Rachel takes the same train in to town every day. Every day she sees the same couple, and watches as their lives (as she sees them) unfold before her. Their lives that are being lived just a few houses down from the life that she so recently lost. She has made up her own story about their perfect life. In her mind, it is a wonderful life. It is wonderful, until the day that it isn’t. Rachel sees something that shatters her image of “Jess and Jason”. Not long after seeing this, “Jess” goes missing. Rachel is suddenly thrust in to the middle of, not only the investigation, but their lives and the lives of everyone around them- including her ex-husband and his new family. Will they believe what Rachel has to say?

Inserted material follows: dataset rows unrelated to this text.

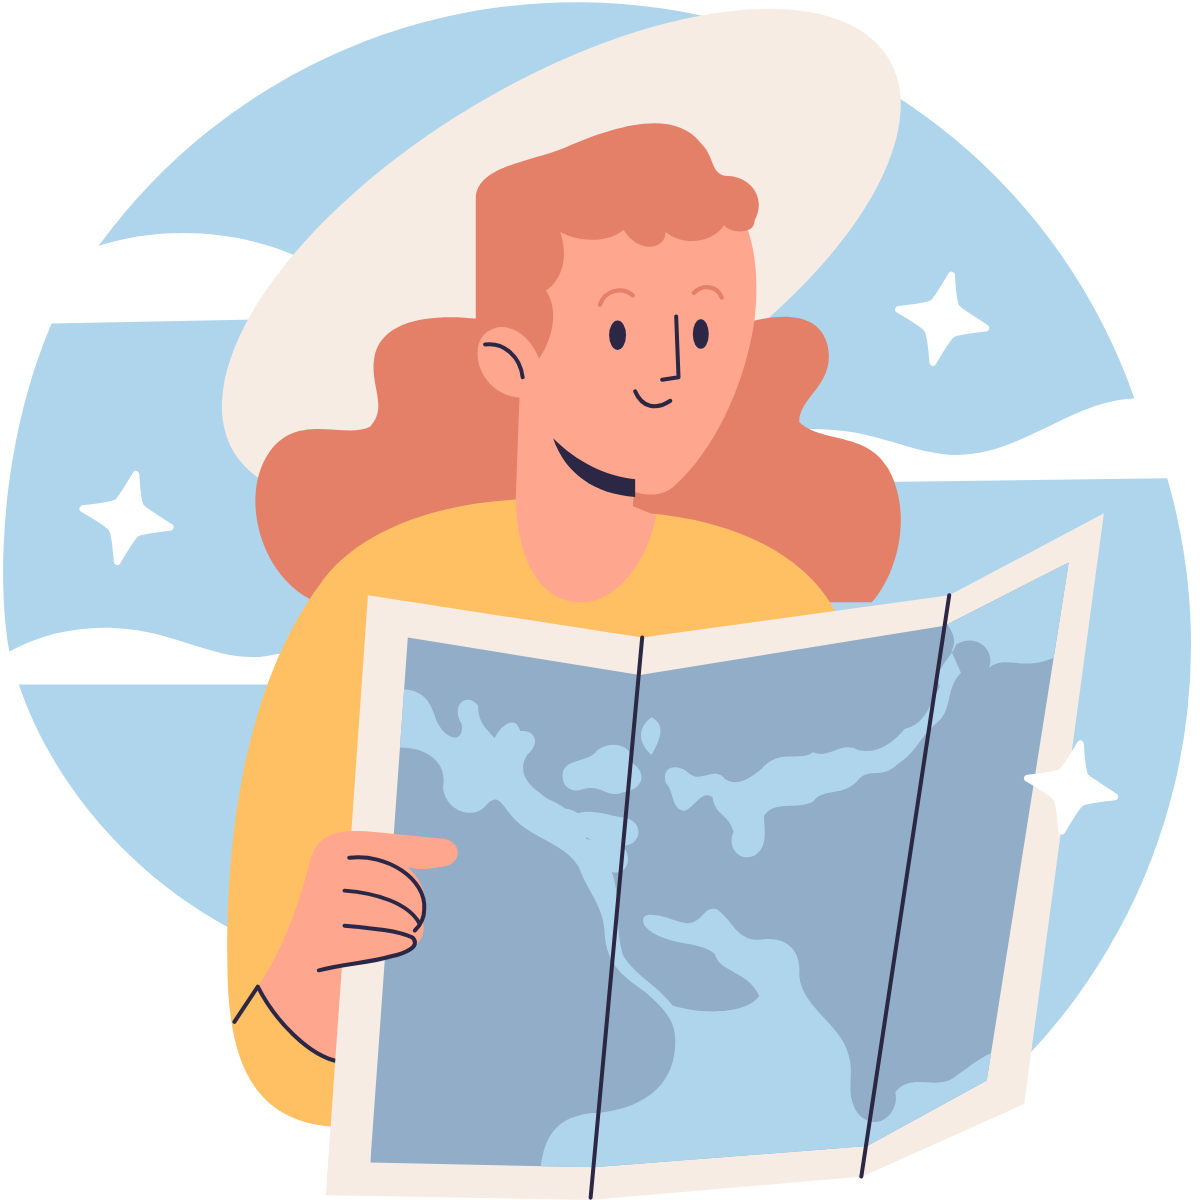
<!DOCTYPE html>
<html lang="en">
<head>
<meta charset="utf-8">
<title>Traveller reading a map</title>
<style>
  :root {
    --paper: #ffffff;
    --sky: #afd5ec;
    --cream: #f6ece3;
    --hair: #e48068;
    --skin: #ffa68f;
    --shirt: #ffc064;
    --sea: #91adc7;
    --land: #afd5ec;
    --ink: #2b2744;
  }
  html, body { margin: 0; padding: 0; background: var(--paper); }
  body { width: 1200px; height: 1200px; overflow: hidden; }
  .illustration { display: block; width: 1200px; height: 1200px; }
  .sky { fill: var(--sky); }
  .cream { fill: var(--cream); }
  .hair { fill: var(--hair); }
  .skin { fill: var(--skin); }
  .shirt { fill: var(--shirt); }
  .sea { fill: var(--sea); }
  .land { fill: var(--land); }
  .ink { fill: var(--ink); }
  .line { fill: none; stroke: var(--ink); stroke-width: 1.7; stroke-linecap: round; stroke-linejoin: round; }
  .brow { fill: none; stroke: var(--hair); stroke-width: 1.8; stroke-linecap: round; }
  .sparkle { fill: var(--paper); stroke: var(--paper); stroke-width: 3; stroke-linejoin: round; }
</style>
</head>
<body>
<svg class="illustration" viewBox="0 0 512 512" role="img" aria-label="Woman in a wide sun hat reading a folded map">
  <defs>
    <path id="sparkle" d="M0-19 Q3.5-6 5.5-5.5 Q7-4.500 19 0 Q7 4 5.500 5.500 Q4 7 0 19 Q-3.500 7-5.500 5.500 Q-7 4-19 0 Q-7-4-5.500-5.500 Q-4-7 0-19Z"/>
    <clipPath id="map-print">
      <path d="M174 272 L273 288 L403 267 L456 240 L421 461 L370 489 L253 498 L158 496Z"/>
    </clipPath>
  </defs>

  <g id="sky" class="sky">
    <path d="M42 105 A252 252 0 0 1 484 170 C456 171 434 196 405 194 C384 192 374 183 346 183 L250 190 L126 109 C98 97 66 97 42 105Z"/>
    <path d="M22 138 L180 135 L180 281 L118 279 C96 285 76 269 50 268 C32 267 17 271 4 278 C-1 252-1 192 22 138Z"/>
    <path d="M8 292 L150 292 L150 410 L98 396 C57 374 23 336 8 292Z"/>
    <path d="M350 206 L498 204 A255 255 0 0 1 438 451 L350 440Z"/>
  </g>

  <ellipse id="hat" class="cream" cx="239.500" cy="109" rx="163" ry="74" transform="rotate(-31 239.500 109)"/>

  <path id="hair-back" class="hair" d="M204 136 C185 134 164 136 160 151 C157 164 166 173 158 182 C147 188 125 174 113 196 C103 215 112 247 135 257 L372 257 C384 243 389 218 379 200 C370 184 350 189 341 180 C341 169 357 164 353 147 C350 135 337 133 321 137 L260 120Z"/>

  <path id="shirt" class="shirt" d="M224 213 C188 214 152 226 136 250 C108 288 96 348 97 410 C97 452 107 480 146 481 L250 440 L330 300 L358 264 C346 238 315 222 276 219Z"/>

  <g id="head">
    <path id="neck" class="skin" d="M222 160 L220 214 C221 240 231 257 248 257 C263 257 276 240 280 220 L270 216 L272 195Z"/>
    <path id="face" class="skin" d="M228 92 L315 90 C322 100 324 118 322 136 C318 165 304 193 288 207 C284 211 278 212 271 210 C256 208 245 199 237 187 L222 165Z"/>
    <path id="jaw-shadow" class="ink" d="M236 187 C246 197 258 203 271 204.500 L271 212 C254 211 241 202 236 187Z"/>
    <path id="hair-front" class="hair" d="M203 140 L203 84 C204 71 226 69 241 63 C262 54 287 46 299 61 C305 67 303 73 309 75 C321 75 327 85 322 94 C322 101 310 99 309 96 C304 104 291 105 284 99 C284 107 272 108 266 98 C261 103 248 104 239 99 C243 111 239 120 233 124 C239 133 235 146 230 153 L216 150Z"/>
    <path id="ear" class="skin" d="M230 153 C226 143 218 138 211 140 C205 142 203 147 204 154 C206 164 216 172 228 169Z"/>
    <path class="line" d="M207 147 C215 146 222 152 223 161"/>
    <g id="eyes" class="ink">
      <ellipse cx="263.500" cy="143" rx="3.600" ry="6.300"/>
      <ellipse cx="299" cy="142.500" rx="3.400" ry="6.300"/>
    </g>
    <path class="brow" d="M256 130 C258 124 265 122 270 126"/>
    <path class="brow" d="M296 125 C300 121 306 122 308 127"/>
    <path id="nose" class="line" d="M288.500 135 L289.500 161 L282.500 162"/>
    <path id="mouth" class="line" d="M271 167 C274 174 280 175 286 171"/>
  </g>

  <g id="arm">
    <path class="skin" d="M110 421 C122 403 128 384 133 365 L152 356 L150 453 L143 453 C130 450 117 436 110 421Z"/>
    <path class="line" d="M100 436 L110 421 C117 435 132 451 145 453"/>
  </g>

  <g id="map">
    <path id="map-sheet" class="cream" d="M157 254 L274 272 L405 254 L471 219 L437 471 L368 502 L252 512 L139 510Z"/>
    <g clip-path="url(#map-print)">
      <rect id="map-sea" class="sea" x="150" y="230" width="320" height="275"/>
      <g id="map-land" class="land">
        <path d="M168 294 C184 293 184 303 187 309 C191 316 198 317 197 309 C192 301 199 295 204 301 C204 309 208 311 211 315 C214 309 220 305 222 312 C228 311 231 317 225 322 C221 328 224 334 230 338 C234 342 238 342 241 345 C249 346 252 352 250 358 C256 359 259 354 265 360 C271 366 267 374 261 372 C265 382 262 395 266 408 C272 417 280 420 287 429 C296 432 317 434 324 425 C319 414 307 415 305 407 C298 401 283 404 275 395 C272 388 281 390 289 393 C300 397 299 386 306 388 C313 393 314 401 324 401 C336 399 342 406 341 416 C342 430 359 437 362 450 C365 459 360 466 366 475 C374 484 384 475 382 466 C389 457 400 466 408 459 C414 455 418 451 426 448 L426 510 L230 510 C230 486 236 477 252 475 C273 474 287 464 288 447 C289 436 284 431 275 423 C265 416 259 411 258 399 C258 387 251 381 247 370 C241 360 228 358 220 350 C214 344 213 337 207 344 C202 350 190 346 189 336 C191 326 183 318 168 319Z"/>
        <path d="M240 331 C240 323 251 326 255 320 C262 315 271 319 269 325 C277 330 274 337 266 338 C258 341 257 334 248 337 C244 338 240 336 240 331Z"/>
        <path d="M242 350 C248 343 259 348 267 349 C275 351 274 361 265 361 C257 361 248 358 242 350Z"/>
        <path d="M284 334 C282 326 290 326 294 330 C299 334 303 328 308 331 C313 337 321 332 327 326 C334 320 341 325 347 321 C354 324 359 316 366 320 C374 322 381 317 386 311 C395 309 397 300 401 293 C398 286 405 282 408 275 C416 270 425 277 422 285 C429 279 437 287 451 280 L462 234 L403 264 C405 269 409 271 406 278 L410 287 C403 294 407 303 399 309 C393 314 390 322 383 326 C376 333 371 327 366 333 C360 340 351 336 347 342 C340 346 331 341 326 348 C326 354 328 361 322 365 C315 368 310 361 313 355 C311 347 305 348 304 340 C299 337 297 344 292 346 C286 345 288 338 284 334Z"/>
        <path d="M278 306 C271 311 273 318 278 322 C282 315 284 309 278 306Z"/>
      </g>
    </g>
    <path class="line" d="M274 272 L252 511"/>
    <path class="line" d="M405 254 L367.500 502"/>
  </g>

  <g id="hand">
    <path class="skin" d="M133 365 C137 354 148 354 160 355 L190 358 C198 360 197 370 187 370 C182 371 178 371 174 370 C181 376 183 385 180 391 C182 397 180 402 176 404 C168 410 152 411 136 414 L124 405Z"/>
    <path class="line" d="M149 366 C165 364 182 375 181 388 C181 391 180 394 177 397"/>
    <path class="line" d="M147 380 C160 381 174 385 179 394"/>
    <path class="line" d="M147 395 C158 396 170 397 176 400 C180 404 172 407 167 408 C157 411 147 411 136 414"/>
  </g>

  <g id="sparkles" class="sparkle">
    <use href="#sparkle" transform="translate(402 136) rotate(12)"/>
    <use href="#sparkle" transform="translate(54 221) rotate(12)"/>
    <use href="#sparkle" transform="translate(457 336) rotate(12)"/>
  </g>
</svg>
</body>
</html>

I will start by saying that it actually took me two tries to really get in to this book and read it all the way through. I believe that was a “me” thing though. It is a book that you have to be in the mood for, and I don’t think that I was in the right frame of mind the first time. The second time, however, I really enjoyed it. It is told from different narrators, but mostly from the unreliable narrator that is Rachel. It would be easy to feel a bit lost if you aren’t paying attention to the book as you’re reading it, as the narrator is an unreliable one (a drunk), so it can be difficult to tell if you’re really getting the story or not. That being said, it is a great psychological thriller with a wonderful twist! If you enjoy books that keep you thinking and guessing, this is a good one for you!